What the task asks
Among the entries that follow, find every line with the word "start" and copy it.

Saved entries
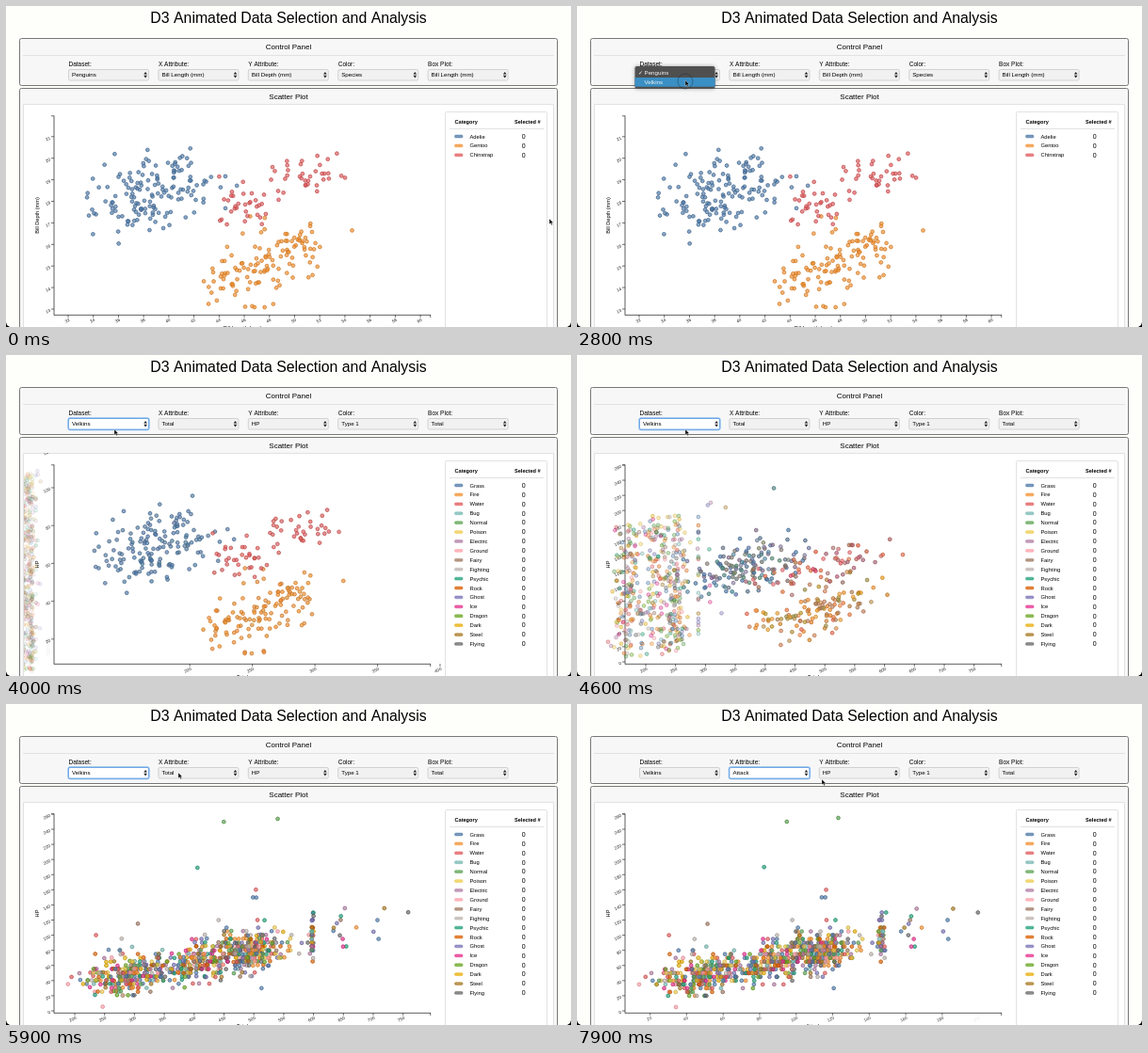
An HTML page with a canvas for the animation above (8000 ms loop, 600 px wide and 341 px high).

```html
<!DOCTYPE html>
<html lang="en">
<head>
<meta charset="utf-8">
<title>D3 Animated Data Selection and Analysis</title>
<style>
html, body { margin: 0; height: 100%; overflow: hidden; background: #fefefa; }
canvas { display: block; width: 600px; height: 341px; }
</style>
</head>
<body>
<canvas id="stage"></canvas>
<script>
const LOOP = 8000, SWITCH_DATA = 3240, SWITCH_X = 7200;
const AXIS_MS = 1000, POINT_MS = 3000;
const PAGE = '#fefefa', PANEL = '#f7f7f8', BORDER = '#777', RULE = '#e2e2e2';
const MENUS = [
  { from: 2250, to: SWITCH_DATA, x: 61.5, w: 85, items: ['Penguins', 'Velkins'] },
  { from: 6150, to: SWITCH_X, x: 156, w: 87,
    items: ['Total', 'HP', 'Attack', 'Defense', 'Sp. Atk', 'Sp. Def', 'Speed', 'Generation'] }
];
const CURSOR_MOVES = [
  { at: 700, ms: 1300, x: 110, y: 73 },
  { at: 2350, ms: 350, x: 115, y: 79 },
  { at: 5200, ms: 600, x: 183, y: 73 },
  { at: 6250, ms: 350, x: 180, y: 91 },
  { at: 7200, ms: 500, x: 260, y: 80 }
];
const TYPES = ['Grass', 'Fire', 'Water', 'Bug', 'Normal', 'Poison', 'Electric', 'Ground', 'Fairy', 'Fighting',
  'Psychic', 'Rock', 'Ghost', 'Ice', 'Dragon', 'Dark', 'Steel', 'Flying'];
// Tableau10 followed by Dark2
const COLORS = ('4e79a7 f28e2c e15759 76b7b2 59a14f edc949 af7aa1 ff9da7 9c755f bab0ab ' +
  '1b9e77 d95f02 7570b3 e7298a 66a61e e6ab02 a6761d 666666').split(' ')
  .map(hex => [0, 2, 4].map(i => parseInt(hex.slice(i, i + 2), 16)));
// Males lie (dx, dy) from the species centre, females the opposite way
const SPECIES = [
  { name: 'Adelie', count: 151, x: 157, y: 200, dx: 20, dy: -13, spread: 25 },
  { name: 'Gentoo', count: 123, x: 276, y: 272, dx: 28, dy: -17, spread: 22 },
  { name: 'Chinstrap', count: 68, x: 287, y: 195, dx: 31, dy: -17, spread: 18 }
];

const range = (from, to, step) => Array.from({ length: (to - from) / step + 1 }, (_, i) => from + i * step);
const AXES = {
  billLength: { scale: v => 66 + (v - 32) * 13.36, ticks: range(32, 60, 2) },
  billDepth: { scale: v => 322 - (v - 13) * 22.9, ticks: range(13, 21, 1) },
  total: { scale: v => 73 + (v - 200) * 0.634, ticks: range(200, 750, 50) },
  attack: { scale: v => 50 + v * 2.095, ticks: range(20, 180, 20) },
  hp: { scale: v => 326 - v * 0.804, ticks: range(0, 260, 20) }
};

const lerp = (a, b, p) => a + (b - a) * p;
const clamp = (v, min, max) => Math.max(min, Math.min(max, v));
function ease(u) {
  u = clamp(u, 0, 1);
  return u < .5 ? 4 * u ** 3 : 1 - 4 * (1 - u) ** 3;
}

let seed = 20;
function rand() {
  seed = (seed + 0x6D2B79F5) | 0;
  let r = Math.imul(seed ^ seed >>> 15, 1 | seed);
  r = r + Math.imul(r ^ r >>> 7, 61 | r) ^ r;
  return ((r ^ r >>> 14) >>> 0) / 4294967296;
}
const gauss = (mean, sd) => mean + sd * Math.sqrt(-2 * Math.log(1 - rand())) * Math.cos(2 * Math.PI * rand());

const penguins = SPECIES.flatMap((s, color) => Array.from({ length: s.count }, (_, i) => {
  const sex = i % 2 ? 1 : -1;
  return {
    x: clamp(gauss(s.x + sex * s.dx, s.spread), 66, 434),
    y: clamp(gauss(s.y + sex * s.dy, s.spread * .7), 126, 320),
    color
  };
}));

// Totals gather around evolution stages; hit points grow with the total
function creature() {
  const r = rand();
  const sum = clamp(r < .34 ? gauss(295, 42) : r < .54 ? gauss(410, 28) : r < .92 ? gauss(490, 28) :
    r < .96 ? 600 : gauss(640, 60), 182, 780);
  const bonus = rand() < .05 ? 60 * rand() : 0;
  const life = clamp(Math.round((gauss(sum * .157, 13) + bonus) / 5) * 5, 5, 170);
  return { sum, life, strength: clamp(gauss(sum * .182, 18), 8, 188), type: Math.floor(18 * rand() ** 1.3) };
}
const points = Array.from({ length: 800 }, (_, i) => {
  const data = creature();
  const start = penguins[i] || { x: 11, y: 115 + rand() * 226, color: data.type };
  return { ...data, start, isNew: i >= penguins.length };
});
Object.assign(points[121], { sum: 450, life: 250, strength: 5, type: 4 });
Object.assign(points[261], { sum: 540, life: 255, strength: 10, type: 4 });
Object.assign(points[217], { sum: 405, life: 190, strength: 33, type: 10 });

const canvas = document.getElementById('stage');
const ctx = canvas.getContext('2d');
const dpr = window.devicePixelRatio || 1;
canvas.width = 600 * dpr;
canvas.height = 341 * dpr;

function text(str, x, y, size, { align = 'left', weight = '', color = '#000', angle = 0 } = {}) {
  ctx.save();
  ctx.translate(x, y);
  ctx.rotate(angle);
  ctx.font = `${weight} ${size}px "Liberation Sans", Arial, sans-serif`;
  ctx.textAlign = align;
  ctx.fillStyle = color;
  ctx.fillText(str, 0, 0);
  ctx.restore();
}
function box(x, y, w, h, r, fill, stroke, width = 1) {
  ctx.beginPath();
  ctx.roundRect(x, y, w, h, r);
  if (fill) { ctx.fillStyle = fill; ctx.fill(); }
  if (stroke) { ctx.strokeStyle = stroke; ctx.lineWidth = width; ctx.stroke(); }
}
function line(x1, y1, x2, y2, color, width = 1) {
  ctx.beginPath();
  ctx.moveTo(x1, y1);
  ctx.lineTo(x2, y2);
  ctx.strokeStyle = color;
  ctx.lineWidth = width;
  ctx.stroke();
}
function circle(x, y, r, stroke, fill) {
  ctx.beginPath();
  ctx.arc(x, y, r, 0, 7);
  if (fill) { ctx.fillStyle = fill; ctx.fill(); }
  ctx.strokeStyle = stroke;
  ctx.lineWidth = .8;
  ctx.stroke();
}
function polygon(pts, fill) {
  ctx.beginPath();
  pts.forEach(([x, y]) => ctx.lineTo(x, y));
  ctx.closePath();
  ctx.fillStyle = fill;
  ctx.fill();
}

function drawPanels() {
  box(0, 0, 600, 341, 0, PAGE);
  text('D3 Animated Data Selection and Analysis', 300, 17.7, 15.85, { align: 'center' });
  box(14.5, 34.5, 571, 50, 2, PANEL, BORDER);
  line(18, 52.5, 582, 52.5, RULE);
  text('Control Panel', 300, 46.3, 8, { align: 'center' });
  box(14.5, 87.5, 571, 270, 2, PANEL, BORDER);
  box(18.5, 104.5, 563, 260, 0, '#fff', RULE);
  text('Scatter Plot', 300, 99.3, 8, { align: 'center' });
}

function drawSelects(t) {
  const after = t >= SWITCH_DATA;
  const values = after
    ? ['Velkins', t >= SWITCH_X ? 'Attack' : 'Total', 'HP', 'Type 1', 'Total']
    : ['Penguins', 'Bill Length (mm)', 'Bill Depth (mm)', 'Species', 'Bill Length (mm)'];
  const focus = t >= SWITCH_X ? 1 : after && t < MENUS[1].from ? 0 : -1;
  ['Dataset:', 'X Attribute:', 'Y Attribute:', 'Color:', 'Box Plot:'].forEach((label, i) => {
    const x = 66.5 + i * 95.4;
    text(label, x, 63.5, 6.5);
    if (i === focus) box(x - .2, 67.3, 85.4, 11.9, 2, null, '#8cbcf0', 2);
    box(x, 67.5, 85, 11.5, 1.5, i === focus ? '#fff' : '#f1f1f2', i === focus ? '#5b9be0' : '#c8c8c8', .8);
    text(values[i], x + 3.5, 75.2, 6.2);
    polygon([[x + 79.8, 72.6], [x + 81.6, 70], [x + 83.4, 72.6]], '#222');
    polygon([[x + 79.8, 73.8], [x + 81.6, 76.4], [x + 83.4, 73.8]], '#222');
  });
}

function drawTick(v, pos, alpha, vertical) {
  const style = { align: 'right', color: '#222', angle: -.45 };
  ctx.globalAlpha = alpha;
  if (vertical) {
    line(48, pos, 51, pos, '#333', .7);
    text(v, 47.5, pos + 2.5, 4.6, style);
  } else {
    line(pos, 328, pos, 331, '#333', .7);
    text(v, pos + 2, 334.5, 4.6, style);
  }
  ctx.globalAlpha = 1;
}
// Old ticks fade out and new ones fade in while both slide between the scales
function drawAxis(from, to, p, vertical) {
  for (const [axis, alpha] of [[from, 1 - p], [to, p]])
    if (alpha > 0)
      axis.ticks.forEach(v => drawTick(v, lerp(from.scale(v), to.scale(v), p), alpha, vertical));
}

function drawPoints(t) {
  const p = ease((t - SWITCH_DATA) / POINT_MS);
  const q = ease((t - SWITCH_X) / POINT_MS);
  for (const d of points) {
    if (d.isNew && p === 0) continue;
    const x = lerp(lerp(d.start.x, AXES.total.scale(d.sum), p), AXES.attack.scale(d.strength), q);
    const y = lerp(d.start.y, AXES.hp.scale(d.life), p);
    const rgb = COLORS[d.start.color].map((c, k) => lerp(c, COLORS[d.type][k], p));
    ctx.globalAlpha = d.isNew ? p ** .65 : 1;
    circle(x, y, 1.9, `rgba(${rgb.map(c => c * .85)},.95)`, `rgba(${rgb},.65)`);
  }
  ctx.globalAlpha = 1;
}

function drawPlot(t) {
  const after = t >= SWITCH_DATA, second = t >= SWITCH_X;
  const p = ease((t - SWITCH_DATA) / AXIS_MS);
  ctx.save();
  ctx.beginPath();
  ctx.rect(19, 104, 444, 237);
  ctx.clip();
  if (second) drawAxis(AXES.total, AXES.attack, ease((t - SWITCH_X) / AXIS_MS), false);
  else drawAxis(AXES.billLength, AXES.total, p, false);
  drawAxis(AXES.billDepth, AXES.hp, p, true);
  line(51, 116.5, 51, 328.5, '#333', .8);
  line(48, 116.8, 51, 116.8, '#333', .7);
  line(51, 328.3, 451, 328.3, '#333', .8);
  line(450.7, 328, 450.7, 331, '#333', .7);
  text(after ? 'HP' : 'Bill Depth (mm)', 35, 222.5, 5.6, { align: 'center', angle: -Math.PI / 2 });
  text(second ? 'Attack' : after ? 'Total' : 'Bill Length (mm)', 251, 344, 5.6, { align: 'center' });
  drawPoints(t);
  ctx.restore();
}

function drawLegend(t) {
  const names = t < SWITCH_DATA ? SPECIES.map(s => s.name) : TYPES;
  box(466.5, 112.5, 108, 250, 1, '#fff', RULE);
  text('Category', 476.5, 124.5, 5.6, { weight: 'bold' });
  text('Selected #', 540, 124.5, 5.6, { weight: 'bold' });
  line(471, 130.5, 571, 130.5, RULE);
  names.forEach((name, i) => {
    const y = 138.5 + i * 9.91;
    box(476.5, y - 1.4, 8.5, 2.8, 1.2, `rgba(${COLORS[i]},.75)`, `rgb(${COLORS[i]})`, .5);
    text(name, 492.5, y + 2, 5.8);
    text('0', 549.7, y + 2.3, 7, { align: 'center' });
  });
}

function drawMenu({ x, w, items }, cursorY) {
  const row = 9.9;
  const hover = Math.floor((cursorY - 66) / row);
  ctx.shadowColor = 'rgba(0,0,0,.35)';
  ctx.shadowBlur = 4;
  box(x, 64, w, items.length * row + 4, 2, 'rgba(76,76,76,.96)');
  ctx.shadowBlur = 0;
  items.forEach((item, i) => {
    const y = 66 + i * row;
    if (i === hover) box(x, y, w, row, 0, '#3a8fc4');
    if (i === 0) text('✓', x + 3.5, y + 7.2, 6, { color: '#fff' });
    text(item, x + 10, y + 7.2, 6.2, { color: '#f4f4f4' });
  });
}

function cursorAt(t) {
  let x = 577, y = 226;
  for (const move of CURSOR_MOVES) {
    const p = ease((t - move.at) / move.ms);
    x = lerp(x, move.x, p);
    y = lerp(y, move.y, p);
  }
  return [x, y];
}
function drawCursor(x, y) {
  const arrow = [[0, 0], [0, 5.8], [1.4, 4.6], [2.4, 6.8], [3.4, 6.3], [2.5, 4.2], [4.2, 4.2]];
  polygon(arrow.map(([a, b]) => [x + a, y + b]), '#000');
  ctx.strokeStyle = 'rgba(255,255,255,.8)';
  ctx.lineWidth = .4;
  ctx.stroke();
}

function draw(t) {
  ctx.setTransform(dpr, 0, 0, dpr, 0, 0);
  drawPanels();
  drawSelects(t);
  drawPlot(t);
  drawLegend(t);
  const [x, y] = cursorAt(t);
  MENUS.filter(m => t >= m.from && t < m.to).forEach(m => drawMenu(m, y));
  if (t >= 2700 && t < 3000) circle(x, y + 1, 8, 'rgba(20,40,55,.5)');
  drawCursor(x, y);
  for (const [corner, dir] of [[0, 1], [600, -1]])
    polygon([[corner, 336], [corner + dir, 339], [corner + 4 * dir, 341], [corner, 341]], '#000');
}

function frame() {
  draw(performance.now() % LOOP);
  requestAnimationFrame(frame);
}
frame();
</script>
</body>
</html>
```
---
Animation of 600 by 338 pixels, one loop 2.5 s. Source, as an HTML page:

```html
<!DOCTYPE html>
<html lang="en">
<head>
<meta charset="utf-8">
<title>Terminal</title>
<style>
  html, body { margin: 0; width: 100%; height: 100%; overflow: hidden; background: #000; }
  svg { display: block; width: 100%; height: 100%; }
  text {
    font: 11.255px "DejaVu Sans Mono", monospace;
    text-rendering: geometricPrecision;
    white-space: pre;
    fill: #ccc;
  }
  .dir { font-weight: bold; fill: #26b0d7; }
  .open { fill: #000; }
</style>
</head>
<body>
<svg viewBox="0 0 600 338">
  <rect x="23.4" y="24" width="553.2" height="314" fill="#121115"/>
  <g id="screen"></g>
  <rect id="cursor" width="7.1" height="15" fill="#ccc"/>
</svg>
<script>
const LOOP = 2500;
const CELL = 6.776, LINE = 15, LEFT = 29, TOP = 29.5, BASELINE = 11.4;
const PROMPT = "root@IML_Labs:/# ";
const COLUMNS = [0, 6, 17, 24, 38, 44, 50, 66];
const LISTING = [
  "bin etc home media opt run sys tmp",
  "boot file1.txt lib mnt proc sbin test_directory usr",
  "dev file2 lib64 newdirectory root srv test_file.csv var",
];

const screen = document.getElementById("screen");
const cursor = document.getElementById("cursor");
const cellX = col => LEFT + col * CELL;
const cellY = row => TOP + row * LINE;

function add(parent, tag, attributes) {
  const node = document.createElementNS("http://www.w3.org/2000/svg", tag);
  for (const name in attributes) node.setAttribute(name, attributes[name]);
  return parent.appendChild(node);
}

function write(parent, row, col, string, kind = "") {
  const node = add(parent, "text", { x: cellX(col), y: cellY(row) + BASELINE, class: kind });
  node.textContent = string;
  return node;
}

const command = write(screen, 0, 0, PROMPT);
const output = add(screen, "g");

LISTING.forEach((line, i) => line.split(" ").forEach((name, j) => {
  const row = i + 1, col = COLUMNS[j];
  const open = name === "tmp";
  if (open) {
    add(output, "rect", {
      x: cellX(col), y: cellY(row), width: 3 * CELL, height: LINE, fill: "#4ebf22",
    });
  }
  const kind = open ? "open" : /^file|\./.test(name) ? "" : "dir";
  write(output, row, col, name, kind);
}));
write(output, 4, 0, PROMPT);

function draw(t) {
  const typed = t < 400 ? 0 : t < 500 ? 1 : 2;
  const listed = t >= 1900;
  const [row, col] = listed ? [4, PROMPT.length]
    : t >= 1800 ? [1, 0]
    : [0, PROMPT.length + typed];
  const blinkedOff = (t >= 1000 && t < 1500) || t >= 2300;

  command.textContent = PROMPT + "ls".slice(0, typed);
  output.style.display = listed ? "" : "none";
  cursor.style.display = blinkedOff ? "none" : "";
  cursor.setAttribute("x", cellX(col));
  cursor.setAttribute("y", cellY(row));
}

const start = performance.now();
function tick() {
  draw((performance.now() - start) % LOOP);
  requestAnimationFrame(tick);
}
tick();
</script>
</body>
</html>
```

Solution to this problem
  const start = penguins[i] || { x: 11, y: 115 + rand() * 226, color: data.type };
  return { ...data, start, isNew: i >= penguins.length };
    const x = lerp(lerp(d.start.x, AXES.total.scale(d.sum), p), AXES.attack.scale(d.strength), q);
    const y = lerp(d.start.y, AXES.hp.scale(d.life), p);
    const rgb = COLORS[d.start.color].map((c, k) => lerp(c, COLORS[d.type][k], p));
const start = performance.now();
  draw((performance.now() - start) % LOOP);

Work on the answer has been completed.